# [TASK STATEMENT]
Go through the records and copy each line where the string "connectors" occurs.

Segment Start: DATA FOR THE TASK

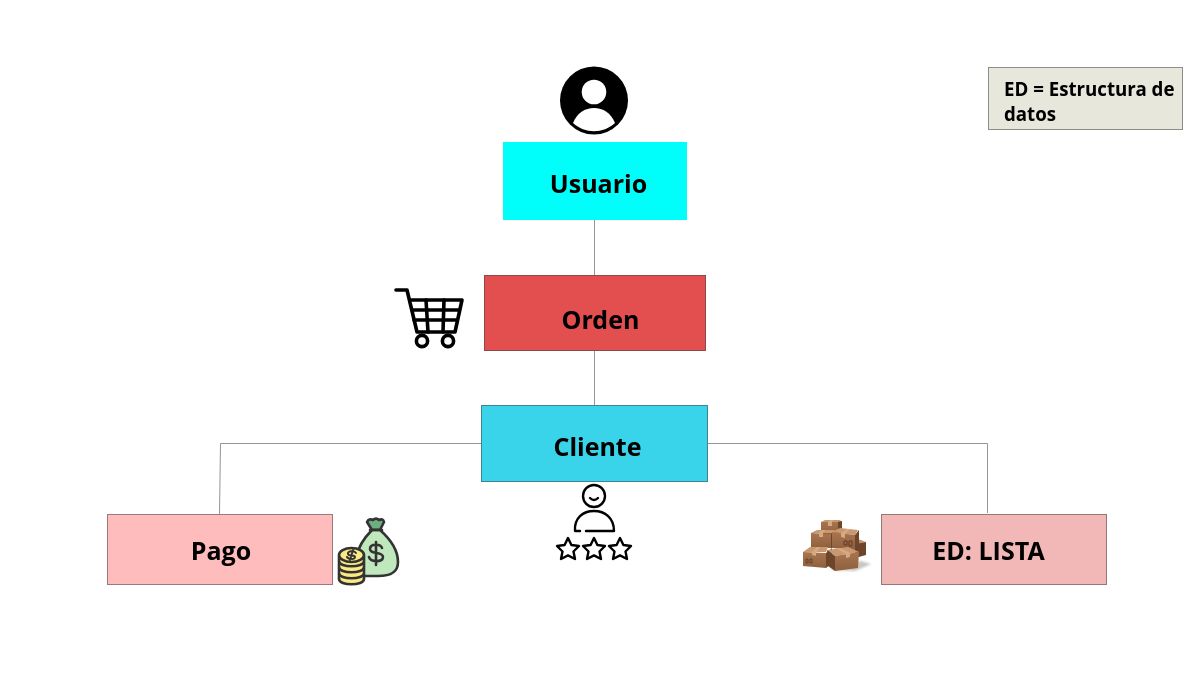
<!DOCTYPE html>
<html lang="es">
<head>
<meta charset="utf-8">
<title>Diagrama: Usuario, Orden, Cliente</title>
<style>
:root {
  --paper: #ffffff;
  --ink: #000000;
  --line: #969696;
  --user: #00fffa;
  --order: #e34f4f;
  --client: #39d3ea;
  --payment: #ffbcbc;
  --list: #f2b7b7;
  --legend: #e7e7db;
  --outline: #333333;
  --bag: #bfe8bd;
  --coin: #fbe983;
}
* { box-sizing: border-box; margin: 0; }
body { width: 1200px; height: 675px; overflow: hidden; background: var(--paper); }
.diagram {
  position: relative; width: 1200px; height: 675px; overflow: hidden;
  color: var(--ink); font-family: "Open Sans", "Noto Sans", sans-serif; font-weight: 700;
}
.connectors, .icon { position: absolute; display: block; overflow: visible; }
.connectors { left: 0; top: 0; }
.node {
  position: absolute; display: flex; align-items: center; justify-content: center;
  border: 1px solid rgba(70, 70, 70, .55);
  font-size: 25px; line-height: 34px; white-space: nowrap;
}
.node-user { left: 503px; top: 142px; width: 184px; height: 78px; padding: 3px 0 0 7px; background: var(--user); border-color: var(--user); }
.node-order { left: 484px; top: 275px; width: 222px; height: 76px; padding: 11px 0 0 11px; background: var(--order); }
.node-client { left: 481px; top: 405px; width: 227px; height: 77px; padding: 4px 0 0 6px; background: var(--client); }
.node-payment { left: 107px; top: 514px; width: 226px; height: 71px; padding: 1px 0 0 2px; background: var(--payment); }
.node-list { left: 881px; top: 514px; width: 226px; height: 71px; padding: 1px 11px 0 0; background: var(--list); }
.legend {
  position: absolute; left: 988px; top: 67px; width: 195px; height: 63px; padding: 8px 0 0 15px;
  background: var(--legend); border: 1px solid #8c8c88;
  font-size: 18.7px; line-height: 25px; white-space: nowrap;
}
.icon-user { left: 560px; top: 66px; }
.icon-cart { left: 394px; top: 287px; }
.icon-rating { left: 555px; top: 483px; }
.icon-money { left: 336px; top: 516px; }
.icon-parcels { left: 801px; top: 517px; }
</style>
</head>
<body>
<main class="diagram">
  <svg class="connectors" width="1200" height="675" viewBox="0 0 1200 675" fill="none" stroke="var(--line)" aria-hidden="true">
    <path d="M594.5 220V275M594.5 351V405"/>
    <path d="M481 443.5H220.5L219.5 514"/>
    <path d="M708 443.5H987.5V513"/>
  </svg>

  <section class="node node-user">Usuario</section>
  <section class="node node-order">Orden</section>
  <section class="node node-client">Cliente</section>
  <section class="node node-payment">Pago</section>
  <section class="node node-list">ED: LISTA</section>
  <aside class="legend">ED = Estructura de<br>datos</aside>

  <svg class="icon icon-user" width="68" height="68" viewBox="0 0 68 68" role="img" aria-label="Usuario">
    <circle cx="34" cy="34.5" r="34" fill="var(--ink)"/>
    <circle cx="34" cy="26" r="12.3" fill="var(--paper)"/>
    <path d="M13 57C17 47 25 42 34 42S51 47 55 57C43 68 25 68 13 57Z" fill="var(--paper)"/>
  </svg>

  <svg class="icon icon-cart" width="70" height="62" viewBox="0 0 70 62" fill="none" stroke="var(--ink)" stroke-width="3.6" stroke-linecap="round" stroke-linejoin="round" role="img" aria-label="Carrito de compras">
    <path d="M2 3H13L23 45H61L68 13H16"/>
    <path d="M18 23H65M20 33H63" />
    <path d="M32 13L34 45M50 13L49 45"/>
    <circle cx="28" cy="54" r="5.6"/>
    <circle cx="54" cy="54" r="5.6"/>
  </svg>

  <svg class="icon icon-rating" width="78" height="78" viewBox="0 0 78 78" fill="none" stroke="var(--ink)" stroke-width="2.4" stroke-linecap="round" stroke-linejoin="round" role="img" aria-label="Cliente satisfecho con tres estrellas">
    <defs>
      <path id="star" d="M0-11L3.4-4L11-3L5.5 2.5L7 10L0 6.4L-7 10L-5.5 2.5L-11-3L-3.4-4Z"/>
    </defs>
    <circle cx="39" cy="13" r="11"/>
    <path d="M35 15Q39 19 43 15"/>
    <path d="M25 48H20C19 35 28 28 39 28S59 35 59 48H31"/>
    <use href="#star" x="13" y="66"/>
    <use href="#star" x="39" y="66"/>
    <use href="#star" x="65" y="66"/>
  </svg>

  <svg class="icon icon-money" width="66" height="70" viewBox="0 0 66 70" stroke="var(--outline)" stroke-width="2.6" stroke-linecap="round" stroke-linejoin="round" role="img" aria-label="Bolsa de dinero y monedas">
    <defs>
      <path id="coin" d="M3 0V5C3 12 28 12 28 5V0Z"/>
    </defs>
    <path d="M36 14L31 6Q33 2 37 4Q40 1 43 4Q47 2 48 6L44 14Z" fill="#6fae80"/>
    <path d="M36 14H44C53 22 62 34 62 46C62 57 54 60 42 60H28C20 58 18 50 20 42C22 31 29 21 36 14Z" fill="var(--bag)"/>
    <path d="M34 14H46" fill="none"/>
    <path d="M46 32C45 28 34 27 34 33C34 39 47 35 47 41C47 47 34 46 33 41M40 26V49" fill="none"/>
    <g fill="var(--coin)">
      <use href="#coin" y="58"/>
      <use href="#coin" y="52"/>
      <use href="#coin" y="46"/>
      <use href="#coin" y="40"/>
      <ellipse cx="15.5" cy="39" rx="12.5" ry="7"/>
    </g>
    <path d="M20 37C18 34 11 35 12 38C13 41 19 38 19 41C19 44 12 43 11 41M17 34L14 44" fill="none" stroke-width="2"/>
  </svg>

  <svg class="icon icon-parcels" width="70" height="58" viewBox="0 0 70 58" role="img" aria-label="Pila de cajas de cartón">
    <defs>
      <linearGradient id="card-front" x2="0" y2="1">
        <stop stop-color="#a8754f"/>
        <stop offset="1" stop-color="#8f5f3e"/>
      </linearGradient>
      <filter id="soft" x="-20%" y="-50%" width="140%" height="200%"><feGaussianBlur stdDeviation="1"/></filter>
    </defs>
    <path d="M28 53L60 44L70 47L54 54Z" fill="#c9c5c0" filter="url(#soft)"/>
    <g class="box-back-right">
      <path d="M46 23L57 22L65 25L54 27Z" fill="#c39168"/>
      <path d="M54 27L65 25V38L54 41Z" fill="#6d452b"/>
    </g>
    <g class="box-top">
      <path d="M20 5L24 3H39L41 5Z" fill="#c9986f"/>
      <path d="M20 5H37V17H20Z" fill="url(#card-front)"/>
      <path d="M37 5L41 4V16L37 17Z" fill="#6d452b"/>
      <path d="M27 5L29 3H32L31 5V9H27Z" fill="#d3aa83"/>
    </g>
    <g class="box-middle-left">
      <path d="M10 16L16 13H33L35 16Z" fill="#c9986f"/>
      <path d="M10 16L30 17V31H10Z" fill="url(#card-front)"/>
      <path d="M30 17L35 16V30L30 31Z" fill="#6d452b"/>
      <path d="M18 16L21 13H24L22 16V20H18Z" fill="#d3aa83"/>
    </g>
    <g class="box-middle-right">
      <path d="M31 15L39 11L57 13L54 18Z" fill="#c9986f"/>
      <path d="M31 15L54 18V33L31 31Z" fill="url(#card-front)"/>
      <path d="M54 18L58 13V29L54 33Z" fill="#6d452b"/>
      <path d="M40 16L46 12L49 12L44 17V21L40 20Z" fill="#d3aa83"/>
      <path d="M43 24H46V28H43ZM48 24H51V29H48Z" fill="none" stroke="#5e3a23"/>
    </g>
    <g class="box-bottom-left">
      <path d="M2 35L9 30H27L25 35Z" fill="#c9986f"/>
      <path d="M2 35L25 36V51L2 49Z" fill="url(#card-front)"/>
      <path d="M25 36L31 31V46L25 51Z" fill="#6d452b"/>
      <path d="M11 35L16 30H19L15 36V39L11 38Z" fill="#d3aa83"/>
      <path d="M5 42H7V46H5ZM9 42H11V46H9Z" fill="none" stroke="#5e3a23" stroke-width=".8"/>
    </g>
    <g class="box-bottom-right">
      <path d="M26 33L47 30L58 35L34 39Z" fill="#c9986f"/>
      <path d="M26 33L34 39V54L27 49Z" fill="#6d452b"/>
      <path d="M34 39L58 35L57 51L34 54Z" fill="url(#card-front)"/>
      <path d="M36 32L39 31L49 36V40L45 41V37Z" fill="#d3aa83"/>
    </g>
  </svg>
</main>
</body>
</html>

Segment End: DATA FOR THE TASK

# [RESULT BELOW]
.connectors, .icon { position: absolute; display: block; overflow: visible; }
.connectors { left: 0; top: 0; }
  <svg class="connectors" width="1200" height="675" viewBox="0 0 1200 675" fill="none" stroke="var(--line)" aria-hidden="true">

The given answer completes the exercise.